prom. “I still don’t have a dress and I’m freaking out,” she said.

She calls Johnson “my best friend” and he praises her music
and her soul: “She’s so funny and sweet and full of love for people,” he said.

When she asked him to the prom, weeks ago, they didn’t
realize they would be the final two. But then both kept soaring. Johnson ranged
from the songs of power-rockers Rush and Led Zeppelin to doing the music of
Aretha Franklin, Adele and Lady Gaga.

Irene ranged from singing her own composition to scoring big
on love-song week with that basement song, “Can’t Help Falling in Love.” Her
mother, it turns out, isn’t the only one who likes it.

This "Idol" finale was easy to predict ... or maybe not

If you like epic rock -- the sort that digs deep and pushes hard -- this is your week. Caleb Johnson and Jena Irene provide a powerhouse pair on Tuesday and Wednesday; then the winner will sing at the National Memorial Day Concert (see previous blog) on Sunday. Here's the story I sent to papers:


As some people see it, this year’s “American Idol” finale
was inevitable.

Surely, Caleb Johnson and Jena Irene would be the final two.
“Their performances are so big,” said Alex Preston, who finished third. “I knew
deep-down it would be them.”

One of the two, at least, always seemed like a sure thing. “Caleb
is a very big, dynamic performer with a big, strong voice,” said Harry Connick
Jr., one of the judges.

Johnson, 23, started strong and has never been in the bottom
three. He fits all patterns, including geographic: He’s from North Carolina,
which has had two previous winners – Scotty McCreery and Fantasia. The 12 “Idol”
winners include nine Southerners plus Oklahoma and Missouri.

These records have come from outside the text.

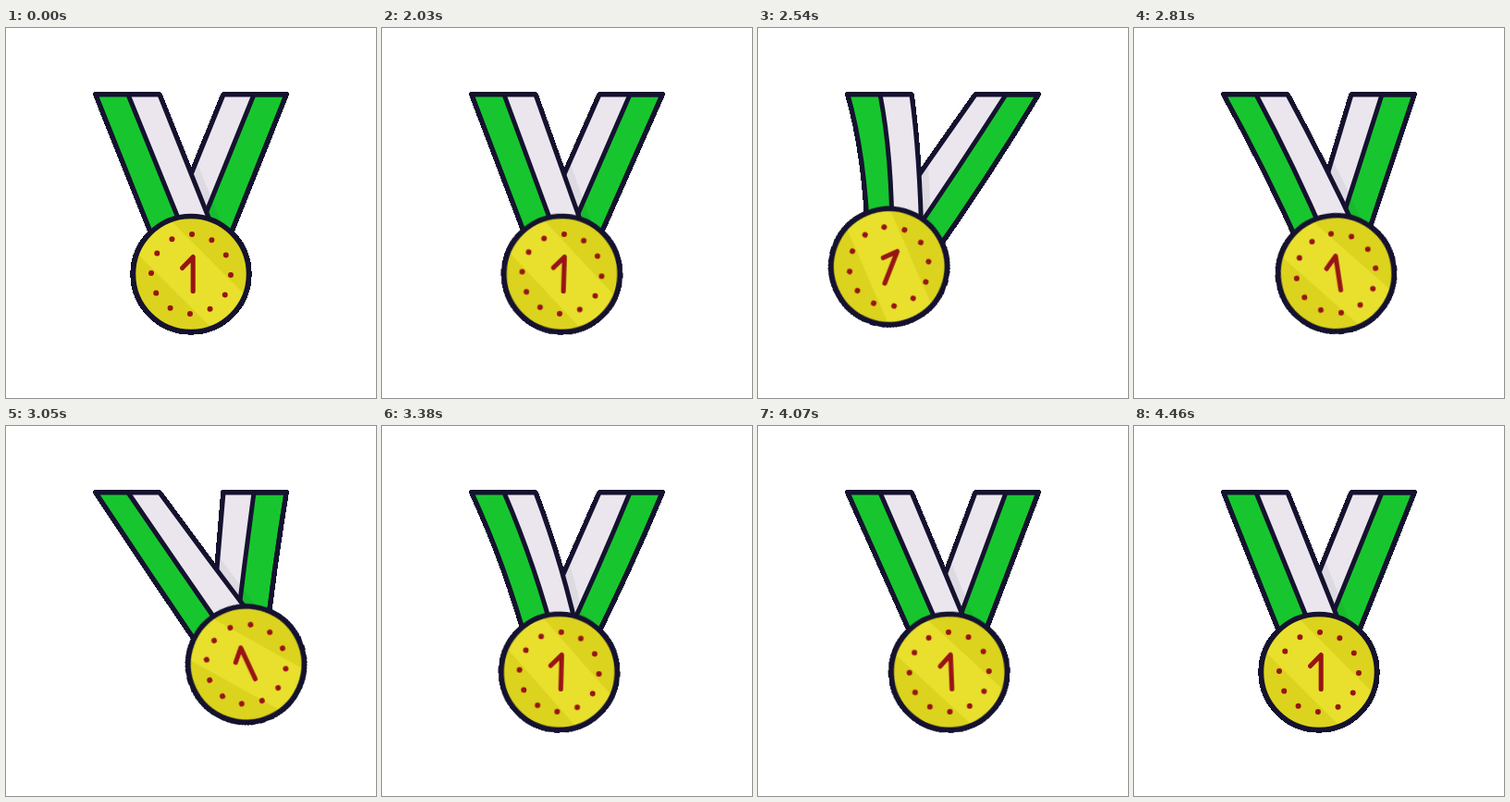
Animation of 400 by 400 pixels, one loop 5120 ms. Source, as an HTML page without scripts:

```html
<!DOCTYPE html>
<html lang="en">
<head>
<meta charset="utf-8">
<title>Swinging medal</title>
<style>
  html, body { margin: 0; width: 100%; height: 100%; overflow: hidden; background: #fff; }
  svg { display: block; width: 100vw; height: 100vh; }

  .ink { stroke: #15122f; stroke-width: 5; stroke-linejoin: round; }
  .edge { fill: none; stroke: #15122f; stroke-width: 5.7; stroke-linejoin: round; shape-rendering: crispEdges; }
  .white { fill: #ebe6ee; }
  .green { fill: #17c62e; }
  .shade { fill: none; stroke: #15122f; stroke-width: 21; opacity: .06; }
  .red { fill: none; stroke: #981414; stroke-linecap: round; stroke-linejoin: round; }

  .left, .left-stripe, .right, .right-stripe, .arm, .medal, .shine {
    animation: 5120ms linear infinite;
  }
  .left { animation-name: left; }
  .left-stripe { animation-name: left-stripe; }
  .right { animation-name: right; }
  .right-stripe { animation-name: right-stripe; }
  .arm { animation-name: arm; transform-origin: 200px 52px; }
  .medal { animation-name: medal; transform-origin: 200px 266px; }
  .shine { animation-name: shine; transform-origin: 200px 266px; }

  /* The medal hangs from a pivot and turns a little further than its arm. */
  @keyframes arm {
    0%, 39.64% { transform: rotate(0deg); }
    39.645% { transform: rotate(1.42deg); animation-timing-function: cubic-bezier(.39,.575,.565,1); }
    49.609% { transform: rotate(15.8deg); animation-timing-function: cubic-bezier(.3,0,.66,1.2); }
    59.57% { transform: rotate(-16.2deg); animation-timing-function: cubic-bezier(.33,.16,.67,.69); }
    66.016% { transform: rotate(2.2deg); animation-timing-function: cubic-bezier(.33,.6,.67,1); }
    69.531% { transform: rotate(7.3deg); animation-timing-function: cubic-bezier(.37,0,.63,1); }
    79.492% { transform: rotate(-1.8deg); animation-timing-function: cubic-bezier(.37,0,.63,1); }
    87.109%, 100% { transform: rotate(0deg); }
  }
  @keyframes medal {
    0%, 39.64% { transform: rotate(0deg); }
    39.645% { transform: rotate(.4deg); animation-timing-function: cubic-bezier(.39,.575,.565,1); }
    49.609% { transform: rotate(5.6deg); animation-timing-function: cubic-bezier(.3,0,.66,1.2); }
    59.57% { transform: rotate(-8.8deg); animation-timing-function: cubic-bezier(.33,.16,.67,.69); }
    66.016% { transform: rotate(-.7deg); animation-timing-function: cubic-bezier(.33,.6,.67,1); }
    69.531% { transform: rotate(2.7deg); animation-timing-function: cubic-bezier(.37,0,.63,1); }
    79.492% { transform: rotate(-.6deg); animation-timing-function: cubic-bezier(.37,0,.63,1); }
    87.109%, 100% { transform: rotate(0deg); }
  }
  /* The bright band resists the extra turn on the swing to the right. */
  @keyframes shine {
    0%, 49.609% { transform: rotate(0deg); animation-timing-function: ease-in-out; }
    59.57% { transform: rotate(9deg); }
    66.016% { transform: rotate(2deg); }
    69.531%, 100% { transform: rotate(0deg); }
  }

  /* Ribbon tops stay put; the lower ends follow the medal. */
  @keyframes left {
    0%, 39.64% { d: path("M97 72Q130.5 156 164 240L233 240Q199.5 156 166 72Z"); }
    39.645% { d: path("M97 72Q129 156 161 240L226 240Q196 156 166 72Z"); animation-timing-function: cubic-bezier(.39,.575,.565,1); }
    49.609% { d: path("M97 72Q116 138 119 232L177 232Q175 138 166 72Z"); animation-timing-function: cubic-bezier(.3,0,.66,1.2); }
    59.57% { d: path("M97 72Q156.5 162 218 252L281 226Q222.5 149 166 72Z"); animation-timing-function: cubic-bezier(.33,.16,.67,.69); }
    66.016% { d: path("M97 72Q134 152 158 240L215 240Q196.5 152 166 72Z"); animation-timing-function: cubic-bezier(.33,.6,.67,1); }
    69.531% { d: path("M97 72Q124 148 143 236L207 236Q188 148 166 72Z"); animation-timing-function: cubic-bezier(.37,0,.63,1); }
    79.492% { d: path("M97 72Q134.5 156 172 240L236 240Q201 156 166 72Z"); animation-timing-function: cubic-bezier(.37,0,.63,1); }
    87.109%, 100% { d: path("M97 72Q130.5 156 164 240L233 240Q199.5 156 166 72Z"); }
  }
  @keyframes left-stripe {
    0%, 39.64% { d: path("M97 72Q130.5 156 164 240L200 240Q166 156 132 72Z"); }
    39.645% { d: path("M97 72Q129 156 161 240L194 240Q163 156 132 72Z"); animation-timing-function: cubic-bezier(.39,.575,.565,1); }
    49.609% { d: path("M97 72Q116 138 119 232L145 232Q145 138 132 72Z"); animation-timing-function: cubic-bezier(.3,0,.66,1.2); }
    59.57% { d: path("M97 72Q156.5 162 218 252L245 236Q188 154 132 72Z"); animation-timing-function: cubic-bezier(.33,.16,.67,.69); }
    66.016% { d: path("M97 72Q134 152 158 240L189 240Q166.5 152 132 72Z"); animation-timing-function: cubic-bezier(.33,.6,.67,1); }
    69.531% { d: path("M97 72Q124 148 143 236L175 236Q156 148 132 72Z"); animation-timing-function: cubic-bezier(.37,0,.63,1); }
    79.492% { d: path("M97 72Q134.5 156 172 240L205 240Q168.5 156 132 72Z"); animation-timing-function: cubic-bezier(.37,0,.63,1); }
    87.109%, 100% { d: path("M97 72Q130.5 156 164 240L200 240Q166 156 132 72Z"); }
  }
  @keyframes right {
    0%, 39.64% { d: path("M303 72Q269.5 156 236 240L167 240Q201 156 235 72Z"); }
    39.645% { d: path("M303 72Q266 156 229 240L161 240Q198 156 235 72Z"); animation-timing-function: cubic-bezier(.39,.575,.565,1); }
    49.609% { d: path("M303 72Q247.5 164 185 252L129 225Q181 148 235 72Z"); animation-timing-function: cubic-bezier(.3,0,.66,1.2); }
    59.57% { d: path("M303 72Q290 152 281 232L222 226Q228.5 149 235 72Z"); animation-timing-function: cubic-bezier(.33,.16,.67,.69); }
    66.016% { d: path("M303 72Q268 156 226 240L160 240Q198.5 156 235 72Z"); animation-timing-function: cubic-bezier(.33,.6,.67,1); }
    69.531% { d: path("M303 72Q260 160 213 246L151 233Q194 153 235 72Z"); animation-timing-function: cubic-bezier(.37,0,.63,1); }
    79.492% { d: path("M303 72Q271 156 239 240L173 240Q204 156 235 72Z"); animation-timing-function: cubic-bezier(.37,0,.63,1); }
    87.109%, 100% { d: path("M303 72Q269.5 156 236 240L167 240Q201 156 235 72Z"); }
  }
  @keyframes right-stripe {
    0%, 39.64% { d: path("M303 72Q269.5 156 236 240L200 240Q234 156 268 72Z"); }
    39.645% { d: path("M303 72Q266 156 229 240L195 240Q231.5 156 268 72Z"); animation-timing-function: cubic-bezier(.39,.575,.565,1); }
    49.609% { d: path("M303 72Q247.5 164 185 252L159 236Q215.5 154 268 72Z"); animation-timing-function: cubic-bezier(.3,0,.66,1.2); }
    59.57% { d: path("M303 72Q290 152 281 232L248 230Q257.5 151 268 72Z"); animation-timing-function: cubic-bezier(.33,.16,.67,.69); }
    66.016% { d: path("M303 72Q268 156 226 240L194 240Q233.5 156 268 72Z"); animation-timing-function: cubic-bezier(.33,.6,.67,1); }
    69.531% { d: path("M303 72Q260 160 213 246L182 238Q227 156 268 72Z"); animation-timing-function: cubic-bezier(.37,0,.63,1); }
    79.492% { d: path("M303 72Q271 156 239 240L206 240Q237 156 268 72Z"); animation-timing-function: cubic-bezier(.37,0,.63,1); }
    87.109%, 100% { d: path("M303 72Q269.5 156 236 240L200 240Q234 156 268 72Z"); }
  }
</style>
</head>
<body>
<svg viewBox="0 0 400 400">
  <defs>
    <clipPath id="right-area"><path class="right"/></clipPath>
    <clipPath id="disc"><circle cx="200" cy="266" r="62"/></clipPath>
  </defs>

  <!-- Hard outer silhouette -->
  <path class="right edge"/>
  <path class="left edge"/>
  <g class="arm"><circle class="edge" cx="200" cy="266" r="62.8"/></g>

  <path class="right white"/>
  <path class="right-stripe green"/>
  <g clip-path="url(#right-area)"><path class="left shade"/></g>
  <path class="right-stripe ink" fill="none"/>
  <path class="right ink" fill="none"/>

  <path class="left white ink"/>
  <path class="left-stripe green ink"/>

  <g class="arm">
    <g class="medal">
      <circle cx="200" cy="266" r="62" fill="#dbd31d"/>
      <g class="shine">
        <path d="M140 206L260 326" stroke="#e8e02d" stroke-width="51" clip-path="url(#disc)"/>
      </g>
      <circle class="ink" cx="200" cy="266" r="62.5" fill="none" style="stroke-width:5.5"/>
      <circle class="red" cx="200" cy="266" r="43" stroke-width="6" pathLength="12"
              stroke-dasharray="0 1" transform="rotate(1.4 200 266)"/>
      <path class="red" d="M190.5 259.5L202.2 247.5V284.5" stroke-width="5.1"/>
    </g>
  </g>
</svg>
</body>
</html>
```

And Irene? She’s 17 and a Northerner, from Farmington Hills,
Mich.; and she almost was out early.

Viewers didn’t put her in the show’s top 10; she survived because
judges gave her one of the three wild-card spots. Only one other wild-card
person (Clay Aiken, 11 years ago) has reached the final night.

Early on, viewers plunked her in the bottom three, at the
edge of ouster.  “She just keeps comin’
back and comin’ back,” said Harry Connick Jr., an “Idol” judge who spotted her
potential early. “She just has that mystique,” he said. “I think I called her
the sleeper at the time.”

That mystique seems to involve confidence. Offstage, Preston
said, “Jena is just like one of the guys. She’s just fun to hang out with.” She’s
similar, he said, to Johnson, who’s “a super-cool dude.”

And onstage, Connick said, she keeps that assertiveness.
“Jena has such variety in her song choices and her performances, from ballads
to Benatar (rock belter Pat Benatar). She’s made some great decisions.”

Italian on her father’s side (her full name is Jena Irene
Asciutto) and French on her mother’s, she grew up comfortably in Detroit
suburbia, where both parents are business executives. Early on, she started
writing songs and singing with her band, Infinity Hour.

In Ashville, Johnson was singing with the rock band Elijah
Hooker and took two previous cracks at “Idol,” reaching the top 42 and the top
24. This time, he seemed destined for the top.

Last week, Irene was singing richly emotional songs and
Johnson was delivering furious, mike-stand-smashing rock ‘n’ roll. “It’s television
and people love (that),” Preston said. “It’s awesome, but I can’t do that.” He
knew then that it would be a Caleb-Jena finale.

“American Idol,” Fox.

Performances, 8-9 p.m. Tuesday, then viewers
vote; finale, 8-10:07 p.m. Wednesday.